Having determined that taxpayer's method of accounting did not clearly reflect income, the IRS took appropriate measures, under the authority of 26 U.S.C. § 446(b), to conform taxpayer's method of accounting to the requirements of 26 U.S.C. § 263(a). This necessitated various adjustments pursuant to 26 U.S.C. § 481. That statute provides, inter alia, that where taxable income for any taxable year is computed under a method of accounting different from that utilized to compute taxable income for a preceding taxable year then "there shall be taken into account those adjustments which are determined to be necessary solely by reason of the change in order to prevent amounts from being duplicated or omitted, except there shall not be taken into account any adjustment in respect of any taxable year to which this section does not apply unless the adjustment is attributable to a change in the method of accounting initiated by the taxpayer." And, 26 C.F.R. § 1.481-1(a) (1) (1975) amplifies the meaning of a change in method of accounting to include a change in the overall method of accounting for gross income or deductions, or a change in the treatment of an item. See also 26 C.F.R. § 1.446-1(e) (2) (ii) (a) (1975).
Taxpayer contends that such determination, computations and adjustments made by the IRS in this regard are both speculative and clearly erroneous. It makes numerous allegations of error but has failed to support any of these arguments with specific facts or legal authority. Our examination of the record discloses no clear error. Accordingly, we must affirm.
See, e. g., CIR v. Sunnen, 333 U.S. 591, 68 S. Ct. 715, 92 L. Ed. 898 (1948); 1B Moore's Federal Practice P 0.422(2) and 0.443(1) (2nd ed. 1974). See also Restatement, Judgments § 68(2) (1942), which provides: "A judgment on one cause of action is not conclusive in a subsequent action as to questions of fact not actually litigated and determined in the first action."
See also 1B Moore's Federal Practice P 0.443(4) (2nd ed. 1974): "The requirement that an issue must have been determined by adjudication in the prior action is also significant . . . in situations in which the issue was undoubtedly raised and litigated in the prior action, but . . . was not in fact determined. . . ."
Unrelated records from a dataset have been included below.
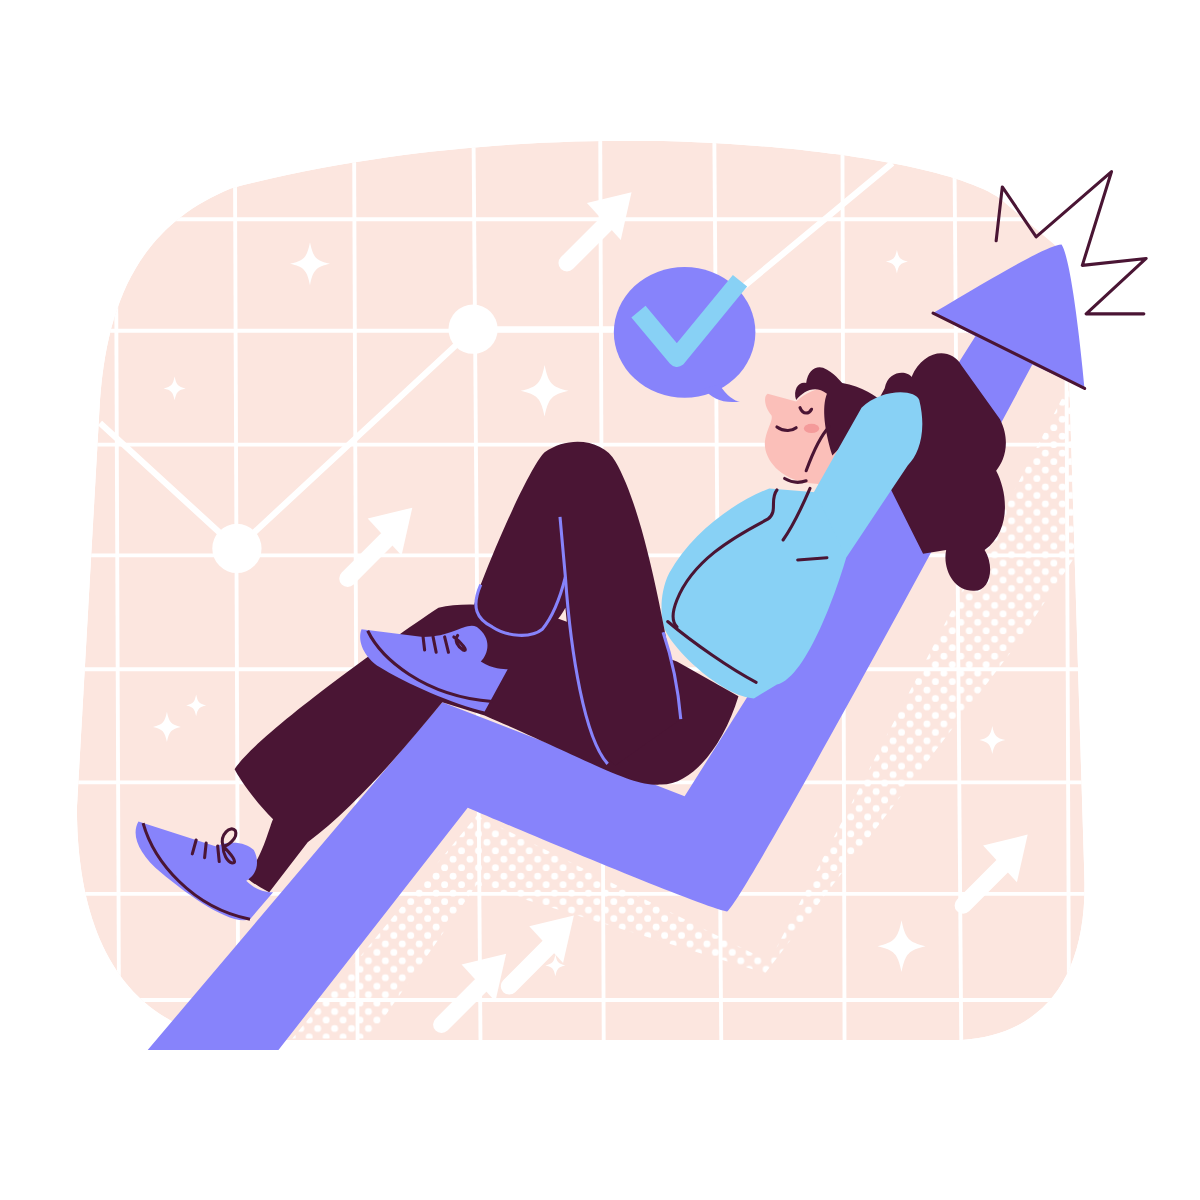
<!DOCTYPE html>
<html lang="en">
<head>
<meta charset="utf-8">
<title>Rising Growth</title>
<link rel="stylesheet" href="https://fonts.googleapis.com/css2?family=Inter:wght@400&display=swap">
<style>
:root{
  --paper:#ffffff;
  --blush:#fce6df;
  --grid:#ffffff;
  --violet:#8783fb;
  --plum:#4a1534;
  --sky:#88d1f5;
  --skin:#fbbfb9;
  --cheek:#f49a9a;
}
html,body{margin:0;padding:0;width:1200px;height:1200px;overflow:hidden;background:var(--paper);font-family:'Inter',sans-serif}
svg{display:block;width:1200px;height:1200px}
.grid line{stroke:var(--grid);stroke-width:5}
.outline{fill:none;stroke:var(--plum);stroke-width:4;stroke-linecap:round;stroke-linejoin:round}
</style>
</head>
<body>
<svg viewBox="0 0 1560 1560" role="img" aria-label="Relaxed person reclining on a rising arrow chart">
  <defs>
    <clipPath id="panelClip">
      <path id="panelShape" d="M300,245 C500,192 700,183 820,183 C1000,183 1230,210 1300,258 L1385,330 L1410,1150 C1410,1280 1350,1345 1250,1352 L300,1352 C150,1330 100,1200 100,1050 L130,520 C140,380 190,290 300,245Z"/>
    </clipPath>
    <pattern id="dotTexture" width="22" height="22" patternUnits="userSpaceOnUse">
      <circle cx="6" cy="6" r="4.5" fill="var(--paper)"/>
      <circle cx="17" cy="17" r="4.5" fill="var(--paper)"/>
    </pattern>
    <path id="sparkle" d="M0,-28 C4,-8 8,-4 26,0 C8,4 4,8 0,28 C-4,8 -8,4 -26,0 C-8,-4 -4,-8 0,-28Z" fill="var(--paper)"/>
    <g id="miniArrow">
      <path d="M-38,42 L18,-14" stroke="var(--paper)" stroke-width="22" stroke-linecap="round"/>
      <path d="M-12,-36 L46,-50 L32,12 Z" fill="var(--paper)"/>
    </g>
  </defs>

  <g id="chartPanel" clip-path="url(#panelClip)">
    <use href="#panelShape" fill="var(--blush)"/>
    <g class="grid">
      <line x1="150" y1="100" x2="155" y2="1400"/>
      <line x1="305" y1="100" x2="310" y2="1400"/>
      <line x1="460" y1="100" x2="465" y2="1400"/>
      <line x1="615" y1="100" x2="625" y2="1400"/>
      <line x1="780" y1="100" x2="785" y2="1400"/>
      <line x1="928" y1="100" x2="938" y2="1400"/>
      <line x1="1095" y1="100" x2="1098" y2="1400"/>
      <line x1="1240" y1="100" x2="1250" y2="1400"/>
      <line x1="1385" y1="100" x2="1390" y2="1400"/>
      <line x1="80" y1="285" x2="1450" y2="285"/>
      <line x1="80" y1="430" x2="1450" y2="430"/>
      <line x1="80" y1="578" x2="1450" y2="578"/>
      <line x1="80" y1="722" x2="1450" y2="722"/>
      <line x1="80" y1="870" x2="1450" y2="870"/>
      <line x1="80" y1="1017" x2="1450" y2="1017"/>
      <line x1="80" y1="1162" x2="1450" y2="1162"/>
      <line x1="80" y1="1300" x2="1450" y2="1300"/>
    </g>
    <path d="M380,1350 L620,1060 L1000,1250 L1390,500 L1400,720 L1320,840 L995,1265 L620,1150 L480,1350Z" fill="url(#dotTexture)"/>
  </g>

  <g id="trendLine">
    <path d="M130,550 L308,713 L615,428 L900,428 L1160,212" fill="none" stroke="var(--paper)" stroke-width="8"/>
    <circle cx="308" cy="713" r="32" fill="var(--paper)"/>
    <circle cx="615" cy="428" r="32" fill="var(--paper)"/>
  </g>

  <g id="sparkles">
    <use href="#sparkle" transform="translate(403,343)"/>
    <use href="#sparkle" transform="translate(227,505) scale(.55)"/>
    <use href="#sparkle" transform="translate(708,508) scale(1.2)"/>
    <use href="#sparkle" transform="translate(1166,340) scale(.55)"/>
    <use href="#sparkle" transform="translate(255,917) scale(.5)"/>
    <use href="#sparkle" transform="translate(217,945) scale(.7)"/>
    <use href="#sparkle" transform="translate(1290,962) scale(.65)"/>
    <use href="#sparkle" transform="translate(1172,1230) scale(1.2)"/>
    <use href="#sparkle" transform="translate(722,1255) scale(.5)"/>
  </g>

  <g id="miniArrows">
    <use href="#miniArrow" transform="translate(775,300)"/>
    <use href="#miniArrow" transform="translate(490,710)"/>
    <use href="#miniArrow" transform="translate(1290,1135)"/>
    <use href="#miniArrow" transform="translate(612,1290)"/>
    <use href="#miniArrow" transform="translate(700,1240)"/>
  </g>

  <g id="growthArrow">
    <path d="M192,1365 L575,913 L890,1035 L1268,437 L1213,407 C1300,355 1360,320 1380,318 C1395,340 1410,505 1410,505 L1342,474 C1200,740 960,1180 945,1185 C900,1175 608,1050 608,1050 L362,1365Z" fill="var(--violet)"/>
    <path class="outline" d="M1213,407 L1410,505"/>
    <path class="outline" d="M1295,313 L1303,243 L1347,308 L1445,223 L1407,345 L1490,336 L1412,408 L1487,408"/>
  </g>

  <g id="approvalBubble">
    <ellipse cx="890" cy="432" rx="92" ry="85" fill="var(--violet)"/>
    <path d="M935,500 C945,515 955,522 962,522 C940,525 925,518 915,505Z" fill="var(--violet)"/>
    <path d="M830,405 L880,465 L962,365" fill="none" stroke="var(--sky)" stroke-width="24" stroke-linejoin="round"/>
  </g>

  <g id="reclinerFigure">
    <path id="hairBack" d="M1150,505 C1155,480 1180,482 1185,490 C1200,455 1235,450 1250,475 L1300,545 C1315,575 1305,600 1295,612 C1310,640 1315,690 1280,715 C1295,740 1285,770 1265,768 C1240,768 1225,740 1230,715 L1200,720 L1120,560Z" fill="var(--plum)"/>
    <path id="face" d="M998,512 L1035,522 C1060,498 1095,498 1110,522 L1095,632 L1050,628 C1010,622 990,592 995,570 C998,556 1005,546 1003,540 C994,530 992,515 998,512Z" fill="var(--skin)"/>
    <path id="hairTop" d="M1035,520 C1030,505 1040,495 1048,498 C1050,482 1060,475 1070,478 C1085,485 1092,495 1095,498 C1120,502 1140,515 1150,525 L1082,592 C1072,560 1068,530 1075,512 C1060,500 1045,508 1035,520Z" fill="var(--plum)"/>
    <path class="outline" d="M1010,555 C1020,562 1030,560 1035,556"/>
    <path class="outline" d="M1040,530 C1044,540 1052,538 1055,532"/>
    <ellipse cx="1055" cy="557" rx="10" ry="6" fill="var(--cheek)"/>
    <path class="outline" d="M1020,622 C1030,628 1040,628 1048,625"/>
    <path id="raisedArm" d="M1058,640 L1120,530 C1145,505 1190,505 1195,520 C1205,560 1195,590 1180,605 L1100,725 L1060,700Z" fill="var(--sky)"/>
    <path class="outline" d="M1048,612 C1058,585 1068,565 1078,555"/>
    <path id="hoodie" d="M1000,635 C960,650 900,690 870,745 C855,775 860,810 865,820 C880,850 940,905 980,908 L1010,890 C1050,880 1090,760 1100,725 L1060,640Z" fill="var(--sky)"/>
    <path class="outline" d="M1010,637 C1000,650 1012,665 998,675 C950,700 900,730 880,780 C872,800 875,810 880,815"/>
    <path class="outline" d="M1053,635 C1040,665 1030,685 1018,702"/>
    <path class="outline" d="M1037,728 L1075,725"/>
    <path class="outline" d="M868,808 C900,835 950,870 983,887"/>
    <path id="backLeg" d="M305,1000 C330,960 480,850 570,790 C600,783 640,785 700,795 L880,860 L960,905 C940,970 900,1020 860,1020 C820,1022 790,1000 630,930 L575,913 C520,980 460,1050 400,1095 L350,1160 C330,1150 320,1140 318,1140 C340,1120 350,1075 355,1065 C330,1040 310,1010 305,1000Z" fill="var(--plum)"/>
    <path id="bentLeg" d="M625,760 C660,670 695,600 708,588 C740,565 785,572 800,600 C835,660 860,790 885,935 L800,995 C770,970 745,900 735,790 C725,810 705,825 690,825 C660,825 620,812 615,790Z" fill="var(--plum)"/>
    <path d="M728,672 L735,750 C742,850 760,960 790,993" fill="none" stroke="var(--violet)" stroke-width="4"/>
    <path d="M625,760 C612,790 620,805 640,815 C660,828 690,830 705,818 C720,800 730,770 735,750" fill="none" stroke="var(--violet)" stroke-width="4"/>
    <path d="M862,822 C875,860 882,900 885,935" fill="none" stroke="var(--violet)" stroke-width="4"/>
    <path id="upperShoe" d="M470,818 L550,828 C590,828 605,808 620,815 C640,830 635,850 625,860 C640,870 655,870 660,870 L630,925 C590,915 530,890 490,865 C470,850 465,830 470,818Z" fill="var(--violet)"/>
    <path class="outline" d="M550,828 L552,845 M563,828 L567,848 M578,828 L583,848 M590,828 C600,835 610,848 602,845 C595,840 590,833 595,826"/>
    <path d="M478,820 C495,855 550,905 640,912" fill="none" stroke="var(--plum)" stroke-width="4"/>
    <path id="lowerShoe" d="M180,1068 L280,1100 C300,1092 320,1095 330,1105 C340,1125 330,1140 320,1145 C335,1160 350,1160 355,1160 L325,1195 C300,1205 240,1160 210,1135 C180,1110 170,1085 180,1068Z" fill="var(--violet)"/>
    <path class="outline" d="M255,1092 L250,1110 M268,1096 L266,1115 M283,1100 L285,1120 M290,1100 C285,1085 300,1072 306,1080 C310,1090 295,1100 290,1100 C300,1110 310,1122 302,1122 C295,1120 290,1110 290,1100"/>
    <path d="M186,1070 C200,1120 250,1180 325,1195" fill="none" stroke="var(--plum)" stroke-width="4"/>
  </g>
</svg>
</body>
</html>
26 U.S.C. § 446(b) provides: "If no method of accounting has been regularly used by the taxpayer, or if the method used does not clearly reflect income, the computation of taxable income shall be made under such method as, in the opinion of the Secretary or his delegate, does clearly reflect income."